They found that none of the patients experienced eating behavior changes with sugar, but they did with fat. Those with acute lower back pain who later recovered were most likely to lose pleasure in eating the pudding and show disrupted satiety signals – the communication from the digestive system to the brain – while those with acute lower back pain whose pain persisted at one year did not initially have the same change in their eating behavior.
But chronic lower back pain patients did report that eventually foods high in fat and carbohydrates, like ice cream and cookies, became problematic for them over time and brain scans showed disrupted satiety signals.
“It is important to note, this change in food liking did not change their caloric intake,” said Geha, who first authored a previous study published in PAIN that recent research is building on.
“These findings suggest obesity in patients with chronic pain may not be caused by lack of movement but maybe they change how they eat.”
Brain scans of the study participants revealed that the nucleus accumbens – a small area of the brain mostly known for its role in decision-making – may offer clues to who is at risk to experience a long-term change in eating behavior.
Researchers found the structure of this area of the brain was normal in of patients who initially experienced changes in their eating behavior but whose pain did not become chronic.
However, patients whose eating behavior was normal, but whose pain became chronic had smaller nucleus accumbens.
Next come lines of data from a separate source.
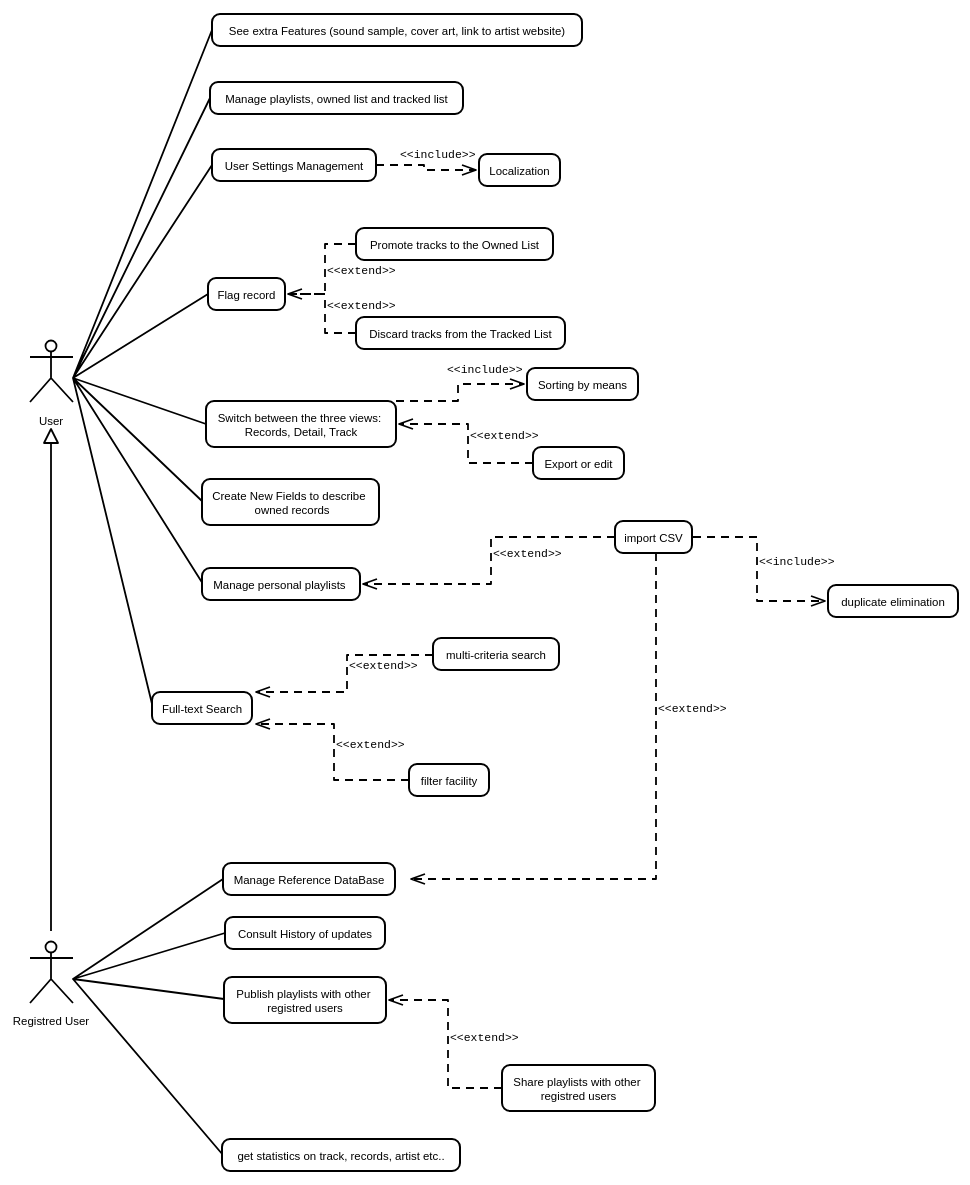
<!DOCTYPE html>
<html lang="en">
<head>
<meta charset="utf-8">
<title>Use case diagram</title>
<style>
:root { --ink: #000; --paper: #fff; }
* { box-sizing: border-box; }
html, body { margin: 0; background: var(--paper); }
.diagram {
  position: relative; width: 970px; height: 1185px; overflow: hidden;
  background: var(--paper); color: var(--ink);
  font: 11.45px/14px "Liberation Sans", Arial, sans-serif;
}
.connectors {
  position: absolute; left: 0; top: 0;
  fill: none; stroke: var(--ink); stroke-width: 1.8; stroke-linejoin: round;
}
.dashed { stroke-dasharray: 8 6; }
.usecase {
  position: absolute; left: var(--x); top: var(--y); width: var(--w); height: 34px;
  display: flex; align-items: center; justify-content: center;
  padding-top: 1px; border: 2px solid var(--ink); border-radius: 9px;
  background: var(--paper); text-align: center; white-space: nowrap;
}
.usecase.tall { height: 48px; }
.actor-name { position: absolute; left: 1px; width: 100px; text-align: center; }
.stereotype {
  position: absolute; left: var(--x); top: var(--y); white-space: nowrap;
  font-family: "Liberation Mono", "Courier New", monospace;
}
</style>
</head>
<body>
<main class="diagram">
  <svg class="connectors" width="970" height="1185" viewBox="0 0 970 1185" aria-hidden="true">
    <defs>
      <g id="actor">
        <circle cx="51" cy="6" r="5.5"/>
        <path d="M51 12V38M30 17H73M30 62L51 38L73 62"/>
      </g>
      <path id="arrow-left" d="M16 -5L2 0L16 5"/>
      <path id="arrow-right" d="M-16 -5L-2 0L-16 5"/>
    </defs>

    <g class="associations">
      <path d="M212 30L73 378L210 98M212 165L73 378L208 294M206 424L73 378L203 502M203 584L73 378L153 708"/>
      <path d="M223 879L73 979L225 933M224 999L73 979L223 1155"/>
    </g>

    <g class="generalization">
      <path d="M51 931V443"/>
      <polygon points="51,429 44,443 58,443"/>
    </g>

    <g class="dashed">
      <path d="M376 165H424V170H476"/>
      <path d="M356 244H325V294H288"/>
      <path d="M356 333H325V294H288"/>
      <path d="M396 401H458V384H524"/>
      <path d="M533 463H468V424H399"/>
      <path d="M615 537H491V584H363"/>
      <path d="M693 537H757V601H825"/>
      <path d="M656 553V879H411"/>
      <path d="M433 655H347V692H256"/>
      <path d="M409 780H334V724H256"/>
      <path d="M502 1088H448V1000H389"/>
    </g>

    <g class="arrowheads">
      <use href="#arrow-right" x="478" y="170"/>
      <use href="#arrow-left" x="286" y="294"/>
      <use href="#arrow-right" x="526" y="384"/>
      <use href="#arrow-left" x="397" y="424"/>
      <use href="#arrow-left" x="361" y="584"/>
      <use href="#arrow-right" x="827" y="601"/>
      <use href="#arrow-left" x="409" y="879"/>
      <use href="#arrow-left" x="254" y="692"/>
      <use href="#arrow-left" x="254" y="724"/>
      <use href="#arrow-left" x="387" y="1000"/>
    </g>

    <use href="#actor" y="340"/>
    <use href="#actor" y="941"/>
  </svg>

  <div class="actor-name" style="top:414px">User</div>
  <div class="actor-name" style="top:1014px">Registred User</div>

  <div class="usecase" style="--x:211px;--y:13px;--w:372px">See extra Features (sound sample, cover art, link to artist website)</div>
  <div class="usecase" style="--x:209px;--y:81px;--w:255px">Manage playlists, owned list and tracked list</div>
  <div class="usecase" style="--x:211px;--y:148px;--w:166px">User Settings Management</div>
  <div class="usecase" style="--x:478px;--y:153px;--w:83px">Localization</div>
  <div class="usecase" style="--x:355px;--y:227px;--w:199px">Promote tracks to the Owned List</div>
  <div class="usecase" style="--x:207px;--y:277px;--w:79px">Flag record</div>
  <div class="usecase" style="--x:355px;--y:316px;--w:211px">Discard tracks from the Tracked List</div>
  <div class="usecase" style="--x:526px;--y:367px;--w:113px">Sorting by means</div>
  <div class="usecase tall" style="--x:205px;--y:400px;--w:192px">Switch between the three views:&nbsp;<br>Records, Detail, Track</div>
  <div class="usecase" style="--x:532px;--y:446px;--w:93px">Export or edit</div>
  <div class="usecase tall" style="--x:201px;--y:478px;--w:179px">Create New Fields to describe&nbsp;<br>&nbsp;owned records</div>
  <div class="usecase" style="--x:614px;--y:520px;--w:79px">import CSV</div>
  <div class="usecase" style="--x:201px;--y:567px;--w:160px">Manage personal playlists&nbsp;</div>
  <div class="usecase" style="--x:827px;--y:584px;--w:132px">duplicate elimination</div>
  <div class="usecase" style="--x:432px;--y:637px;--w:128px">multi-criteria search</div>
  <div class="usecase" style="--x:151px;--y:691px;--w:102px">Full-text Search</div>
  <div class="usecase" style="--x:408px;--y:763px;--w:82px">filter facility</div>
  <div class="usecase" style="--x:222px;--y:862px;--w:174px">Manage Reference DataBase</div>
  <div class="usecase" style="--x:224px;--y:916px;--w:162px">Consult History of updates</div>
  <div class="usecase tall" style="--x:223px;--y:976px;--w:164px">Publish playlists with other&nbsp;<br>registred users</div>
  <div class="usecase tall" style="--x:501px;--y:1064px;--w:155px">Share playlists with other&nbsp;<br>registred users</div>
  <div class="usecase" style="--x:221px;--y:1138px;--w:240px">get statistics on track, records, artist etc..</div>

  <span class="stereotype" style="--x:400px;--y:148px">&lt;&lt;include&gt;&gt;</span>
  <span class="stereotype" style="--x:327px;--y:264px">&lt;&lt;extend&gt;&gt;</span>
  <span class="stereotype" style="--x:327px;--y:299px">&lt;&lt;extend&gt;&gt;</span>
  <span class="stereotype" style="--x:447px;--y:363px">&lt;&lt;include&gt;&gt;</span>
  <span class="stereotype" style="--x:470px;--y:429px">&lt;&lt;extend&gt;&gt;</span>
  <span class="stereotype" style="--x:493px;--y:547px">&lt;&lt;extend&gt;&gt;</span>
  <span class="stereotype" style="--x:759px;--y:555px">&lt;&lt;include&gt;&gt;</span>
  <span class="stereotype" style="--x:349px;--y:659px">&lt;&lt;extend&gt;&gt;</span>
  <span class="stereotype" style="--x:658px;--y:702px">&lt;&lt;extend&gt;&gt;</span>
  <span class="stereotype" style="--x:336px;--y:738px">&lt;&lt;extend&gt;&gt;</span>
  <span class="stereotype" style="--x:450px;--y:1031px">&lt;&lt;extend&gt;&gt;</span>
</main>
</body>
</html>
Interestingly, the nucleus accumbens predicted pleasure ratings only in chronic back pain patients and in patients who became chronic after an acute bout of back pain suggesting that this region becomes critical in motivated behavior of chronic pain patients.
Previous research by Geha, found a smaller nucleus accumbens can indicate if someone is at a greater risk of developing chronic pain.
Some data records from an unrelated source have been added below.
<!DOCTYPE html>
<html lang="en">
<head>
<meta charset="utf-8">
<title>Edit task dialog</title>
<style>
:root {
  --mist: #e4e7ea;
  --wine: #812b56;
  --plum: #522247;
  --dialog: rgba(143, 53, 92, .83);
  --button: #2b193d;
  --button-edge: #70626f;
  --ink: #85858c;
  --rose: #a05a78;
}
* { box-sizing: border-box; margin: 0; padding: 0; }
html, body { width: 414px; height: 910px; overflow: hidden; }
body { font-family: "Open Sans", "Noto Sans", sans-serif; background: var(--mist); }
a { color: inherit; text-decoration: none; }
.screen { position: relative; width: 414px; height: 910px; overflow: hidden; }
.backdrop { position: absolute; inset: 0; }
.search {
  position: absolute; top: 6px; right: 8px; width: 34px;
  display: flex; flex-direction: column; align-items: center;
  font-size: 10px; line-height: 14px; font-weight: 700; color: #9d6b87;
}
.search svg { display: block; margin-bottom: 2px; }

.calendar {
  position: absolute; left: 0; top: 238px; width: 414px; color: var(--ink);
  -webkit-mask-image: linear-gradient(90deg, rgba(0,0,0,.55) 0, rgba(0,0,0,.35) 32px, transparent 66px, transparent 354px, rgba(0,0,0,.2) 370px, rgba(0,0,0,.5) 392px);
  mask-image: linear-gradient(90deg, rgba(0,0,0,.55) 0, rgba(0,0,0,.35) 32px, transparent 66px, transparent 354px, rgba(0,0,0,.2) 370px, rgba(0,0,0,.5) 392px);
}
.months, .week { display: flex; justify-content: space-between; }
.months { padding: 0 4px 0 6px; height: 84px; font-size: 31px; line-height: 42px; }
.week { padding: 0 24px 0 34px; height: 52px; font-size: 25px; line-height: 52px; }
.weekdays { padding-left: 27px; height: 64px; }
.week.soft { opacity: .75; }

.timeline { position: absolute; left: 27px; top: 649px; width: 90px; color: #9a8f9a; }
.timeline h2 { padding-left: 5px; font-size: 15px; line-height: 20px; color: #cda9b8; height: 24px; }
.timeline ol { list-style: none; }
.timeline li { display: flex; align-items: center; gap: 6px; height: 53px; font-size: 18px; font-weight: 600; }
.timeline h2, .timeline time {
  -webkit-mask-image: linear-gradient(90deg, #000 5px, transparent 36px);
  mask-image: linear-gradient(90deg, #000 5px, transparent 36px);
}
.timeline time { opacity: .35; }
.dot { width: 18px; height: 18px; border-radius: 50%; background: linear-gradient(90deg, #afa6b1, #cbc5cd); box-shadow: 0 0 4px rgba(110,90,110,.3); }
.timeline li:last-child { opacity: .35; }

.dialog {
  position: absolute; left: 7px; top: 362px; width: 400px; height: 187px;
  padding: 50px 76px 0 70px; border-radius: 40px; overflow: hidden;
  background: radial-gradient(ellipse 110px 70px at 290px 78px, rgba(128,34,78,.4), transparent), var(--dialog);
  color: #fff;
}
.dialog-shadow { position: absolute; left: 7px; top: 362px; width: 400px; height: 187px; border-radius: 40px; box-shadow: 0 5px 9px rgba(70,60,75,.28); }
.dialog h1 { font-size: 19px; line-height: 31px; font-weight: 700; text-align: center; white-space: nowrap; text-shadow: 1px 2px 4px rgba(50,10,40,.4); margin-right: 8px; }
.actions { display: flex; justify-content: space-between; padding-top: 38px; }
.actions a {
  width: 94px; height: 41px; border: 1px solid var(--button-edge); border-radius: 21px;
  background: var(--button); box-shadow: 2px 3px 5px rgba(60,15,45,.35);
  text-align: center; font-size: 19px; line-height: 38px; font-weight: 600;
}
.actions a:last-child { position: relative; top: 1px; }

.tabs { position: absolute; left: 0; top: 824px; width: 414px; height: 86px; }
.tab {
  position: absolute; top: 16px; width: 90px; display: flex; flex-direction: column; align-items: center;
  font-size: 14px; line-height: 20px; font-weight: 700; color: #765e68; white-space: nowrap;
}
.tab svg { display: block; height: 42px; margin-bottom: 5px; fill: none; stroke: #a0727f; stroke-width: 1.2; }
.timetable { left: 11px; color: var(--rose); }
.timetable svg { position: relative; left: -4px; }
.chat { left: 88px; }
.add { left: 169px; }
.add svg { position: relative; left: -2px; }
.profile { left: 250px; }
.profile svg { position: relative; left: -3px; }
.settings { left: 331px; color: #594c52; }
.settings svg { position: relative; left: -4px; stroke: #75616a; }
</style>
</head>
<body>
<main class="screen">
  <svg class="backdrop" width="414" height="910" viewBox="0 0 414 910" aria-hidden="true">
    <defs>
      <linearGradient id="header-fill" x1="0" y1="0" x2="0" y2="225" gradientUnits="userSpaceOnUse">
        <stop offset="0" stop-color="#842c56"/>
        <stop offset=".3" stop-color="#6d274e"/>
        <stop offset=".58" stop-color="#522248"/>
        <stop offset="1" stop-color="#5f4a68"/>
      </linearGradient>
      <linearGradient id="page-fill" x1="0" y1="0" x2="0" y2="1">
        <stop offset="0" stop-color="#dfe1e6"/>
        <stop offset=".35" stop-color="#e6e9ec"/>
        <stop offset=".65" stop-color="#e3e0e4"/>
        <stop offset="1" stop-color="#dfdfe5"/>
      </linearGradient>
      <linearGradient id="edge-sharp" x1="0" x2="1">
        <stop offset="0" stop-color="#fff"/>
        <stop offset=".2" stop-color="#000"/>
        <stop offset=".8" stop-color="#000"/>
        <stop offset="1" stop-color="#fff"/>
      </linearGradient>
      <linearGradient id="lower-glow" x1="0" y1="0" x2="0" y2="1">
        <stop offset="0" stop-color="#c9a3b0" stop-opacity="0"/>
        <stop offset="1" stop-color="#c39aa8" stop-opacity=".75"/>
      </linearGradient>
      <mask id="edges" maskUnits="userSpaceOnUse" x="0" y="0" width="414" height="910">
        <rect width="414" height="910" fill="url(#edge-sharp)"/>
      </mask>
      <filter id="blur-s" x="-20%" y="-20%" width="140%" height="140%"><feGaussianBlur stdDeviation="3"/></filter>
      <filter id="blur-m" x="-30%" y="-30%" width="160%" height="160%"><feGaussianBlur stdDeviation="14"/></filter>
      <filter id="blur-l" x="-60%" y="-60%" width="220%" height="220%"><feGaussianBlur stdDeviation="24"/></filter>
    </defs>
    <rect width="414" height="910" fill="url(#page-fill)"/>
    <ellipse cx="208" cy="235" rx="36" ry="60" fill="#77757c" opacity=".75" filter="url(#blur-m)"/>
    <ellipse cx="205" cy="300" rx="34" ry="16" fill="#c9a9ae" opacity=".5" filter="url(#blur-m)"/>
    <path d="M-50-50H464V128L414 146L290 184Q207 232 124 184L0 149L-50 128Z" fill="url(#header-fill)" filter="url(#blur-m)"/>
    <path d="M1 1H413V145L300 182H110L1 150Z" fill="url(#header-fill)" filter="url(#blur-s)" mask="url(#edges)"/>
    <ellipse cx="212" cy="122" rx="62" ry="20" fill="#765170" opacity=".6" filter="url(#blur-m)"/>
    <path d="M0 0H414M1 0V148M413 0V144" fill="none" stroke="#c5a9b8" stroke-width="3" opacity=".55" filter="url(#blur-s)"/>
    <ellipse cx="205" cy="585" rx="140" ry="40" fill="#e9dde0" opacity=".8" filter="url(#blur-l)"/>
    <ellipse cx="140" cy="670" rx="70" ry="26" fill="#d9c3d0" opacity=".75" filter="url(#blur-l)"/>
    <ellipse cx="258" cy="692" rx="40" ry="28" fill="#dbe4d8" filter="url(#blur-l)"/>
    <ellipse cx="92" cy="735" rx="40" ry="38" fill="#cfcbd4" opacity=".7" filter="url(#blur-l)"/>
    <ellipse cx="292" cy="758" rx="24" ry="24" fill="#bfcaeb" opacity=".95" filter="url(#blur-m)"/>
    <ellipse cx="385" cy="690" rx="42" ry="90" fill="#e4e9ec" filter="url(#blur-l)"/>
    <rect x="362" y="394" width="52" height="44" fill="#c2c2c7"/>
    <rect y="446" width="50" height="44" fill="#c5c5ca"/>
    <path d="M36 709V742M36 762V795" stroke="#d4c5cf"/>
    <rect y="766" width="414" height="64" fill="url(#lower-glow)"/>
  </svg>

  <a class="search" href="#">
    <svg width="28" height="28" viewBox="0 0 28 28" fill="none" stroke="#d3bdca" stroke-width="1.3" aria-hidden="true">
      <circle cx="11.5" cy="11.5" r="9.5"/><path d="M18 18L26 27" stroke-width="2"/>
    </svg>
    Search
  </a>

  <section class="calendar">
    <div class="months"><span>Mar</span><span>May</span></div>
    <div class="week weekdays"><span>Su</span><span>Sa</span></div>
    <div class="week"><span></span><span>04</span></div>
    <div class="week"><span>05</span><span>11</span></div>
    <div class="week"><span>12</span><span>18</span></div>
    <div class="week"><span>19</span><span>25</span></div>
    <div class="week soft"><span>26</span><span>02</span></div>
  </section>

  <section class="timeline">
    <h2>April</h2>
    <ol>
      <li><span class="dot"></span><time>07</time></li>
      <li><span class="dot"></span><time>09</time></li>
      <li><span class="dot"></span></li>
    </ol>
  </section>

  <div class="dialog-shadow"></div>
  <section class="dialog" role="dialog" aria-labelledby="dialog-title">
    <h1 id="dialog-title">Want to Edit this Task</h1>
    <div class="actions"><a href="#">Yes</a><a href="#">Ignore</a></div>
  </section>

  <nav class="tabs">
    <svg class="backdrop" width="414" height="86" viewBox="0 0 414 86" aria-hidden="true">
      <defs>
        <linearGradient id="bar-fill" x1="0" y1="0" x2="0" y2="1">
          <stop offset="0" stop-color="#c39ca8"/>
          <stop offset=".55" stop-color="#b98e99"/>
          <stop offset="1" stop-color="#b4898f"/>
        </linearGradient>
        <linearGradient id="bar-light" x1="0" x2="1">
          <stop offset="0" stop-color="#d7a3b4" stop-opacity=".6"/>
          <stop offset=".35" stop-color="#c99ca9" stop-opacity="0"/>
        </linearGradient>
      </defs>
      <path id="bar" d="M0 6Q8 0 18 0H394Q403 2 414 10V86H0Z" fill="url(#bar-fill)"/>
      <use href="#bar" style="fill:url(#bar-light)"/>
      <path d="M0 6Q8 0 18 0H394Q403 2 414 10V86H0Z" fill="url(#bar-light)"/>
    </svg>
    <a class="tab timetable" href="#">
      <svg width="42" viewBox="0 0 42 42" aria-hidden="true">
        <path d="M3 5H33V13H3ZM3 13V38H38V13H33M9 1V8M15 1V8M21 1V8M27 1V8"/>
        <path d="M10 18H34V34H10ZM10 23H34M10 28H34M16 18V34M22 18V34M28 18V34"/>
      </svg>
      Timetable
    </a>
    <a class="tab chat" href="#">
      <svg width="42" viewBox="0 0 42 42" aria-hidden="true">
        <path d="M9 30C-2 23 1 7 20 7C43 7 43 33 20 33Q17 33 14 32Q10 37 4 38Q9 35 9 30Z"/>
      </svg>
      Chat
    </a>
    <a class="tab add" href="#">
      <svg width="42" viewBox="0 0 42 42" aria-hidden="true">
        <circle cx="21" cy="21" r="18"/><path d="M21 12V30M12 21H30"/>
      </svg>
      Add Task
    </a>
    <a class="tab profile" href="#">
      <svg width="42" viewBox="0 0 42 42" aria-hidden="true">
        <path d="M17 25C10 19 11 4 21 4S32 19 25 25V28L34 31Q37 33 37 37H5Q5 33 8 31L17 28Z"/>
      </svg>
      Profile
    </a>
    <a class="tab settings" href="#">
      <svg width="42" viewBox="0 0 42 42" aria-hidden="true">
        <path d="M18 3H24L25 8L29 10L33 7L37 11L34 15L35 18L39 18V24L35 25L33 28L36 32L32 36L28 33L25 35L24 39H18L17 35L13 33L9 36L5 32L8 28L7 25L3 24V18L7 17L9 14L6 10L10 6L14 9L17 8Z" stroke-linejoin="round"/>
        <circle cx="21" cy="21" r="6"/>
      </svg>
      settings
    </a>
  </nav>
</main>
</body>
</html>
Additional authors include Yezhe Lin, Ph.D., and Gelsina Stanley of the University of Rochester, Ivan de Araujo, Ph.D., of Icahn School of Medicine at Mount Sinai, and Dana Small, Ph.D., of Yale University. The research was funded by National Institute on Drugs Abuse.
About this pain research news
Author: Kelsie Smith Hayduk
Source: University of Rochester
Contact: Kelsie Smith Hayduk – University of Rochester
Image: The image is in the public domain
Original Research: Open access.
“Chronic pain precedes disrupted eating behavior in low-back pain patients” by Paul Geha et al. PLOS ONE
Chronic pain precedes disrupted eating behavior in low-back pain patients
Chronic pain is associated with anhedonia and decreased motivation. These behavioral alterations have been linked to alterations in the limbic brain and could explain the increased risk for obesity in pain patients. The mechanism of these behavioral changes and how they set in in relation to the development of chronic pain remain however poorly understood.
Here we asked how eating behavior was affected in low-back pain patients before and after they transitioned to chronic pain, compared to patients whose pain subsided. Additionally, we assessed how the hedonic perception of fat-rich food, which is altered in chronic pain patients, related to the properties of the nucleus accumbens in this patients’ population.
We hypothesized that the accumbens would be directly implicated in the hedonic processing of fat-rich food in pain patients because of its well-established role in hedonic feeding and fat ingestion, and its emerging role in chronic pain. Accordingly, we used behavioral assays and structural brain imaging to test sub-acute back pain patients (SBP) and healthy control subjects at baseline and at approximately one-year follow-up. We also studied a sample of chronic low-back pain patients (CLBP) at one time point only.
We found that SBP patients who recovered at follow-up (SBPr) and CLBP patients showed disrupted eating behaviors. In contrast, SBP patients who persisted in having pain at follow-up (SBPp) showed intact eating behavior.
From a neurological standpoint, only SBPp and CLBP patients showed a strong and direct relationship between hedonic perception of fat-rich food and nucleus accumbens volume. This suggests that accumbens alterations observed in SBPp patients in previous works might protect them from hedonic eating disruptions during the early course of the illness.
We conclude that disrupted eating behavior specifically sets in after pain chronification and is accompanied by structural changes in the nucleus accumbens.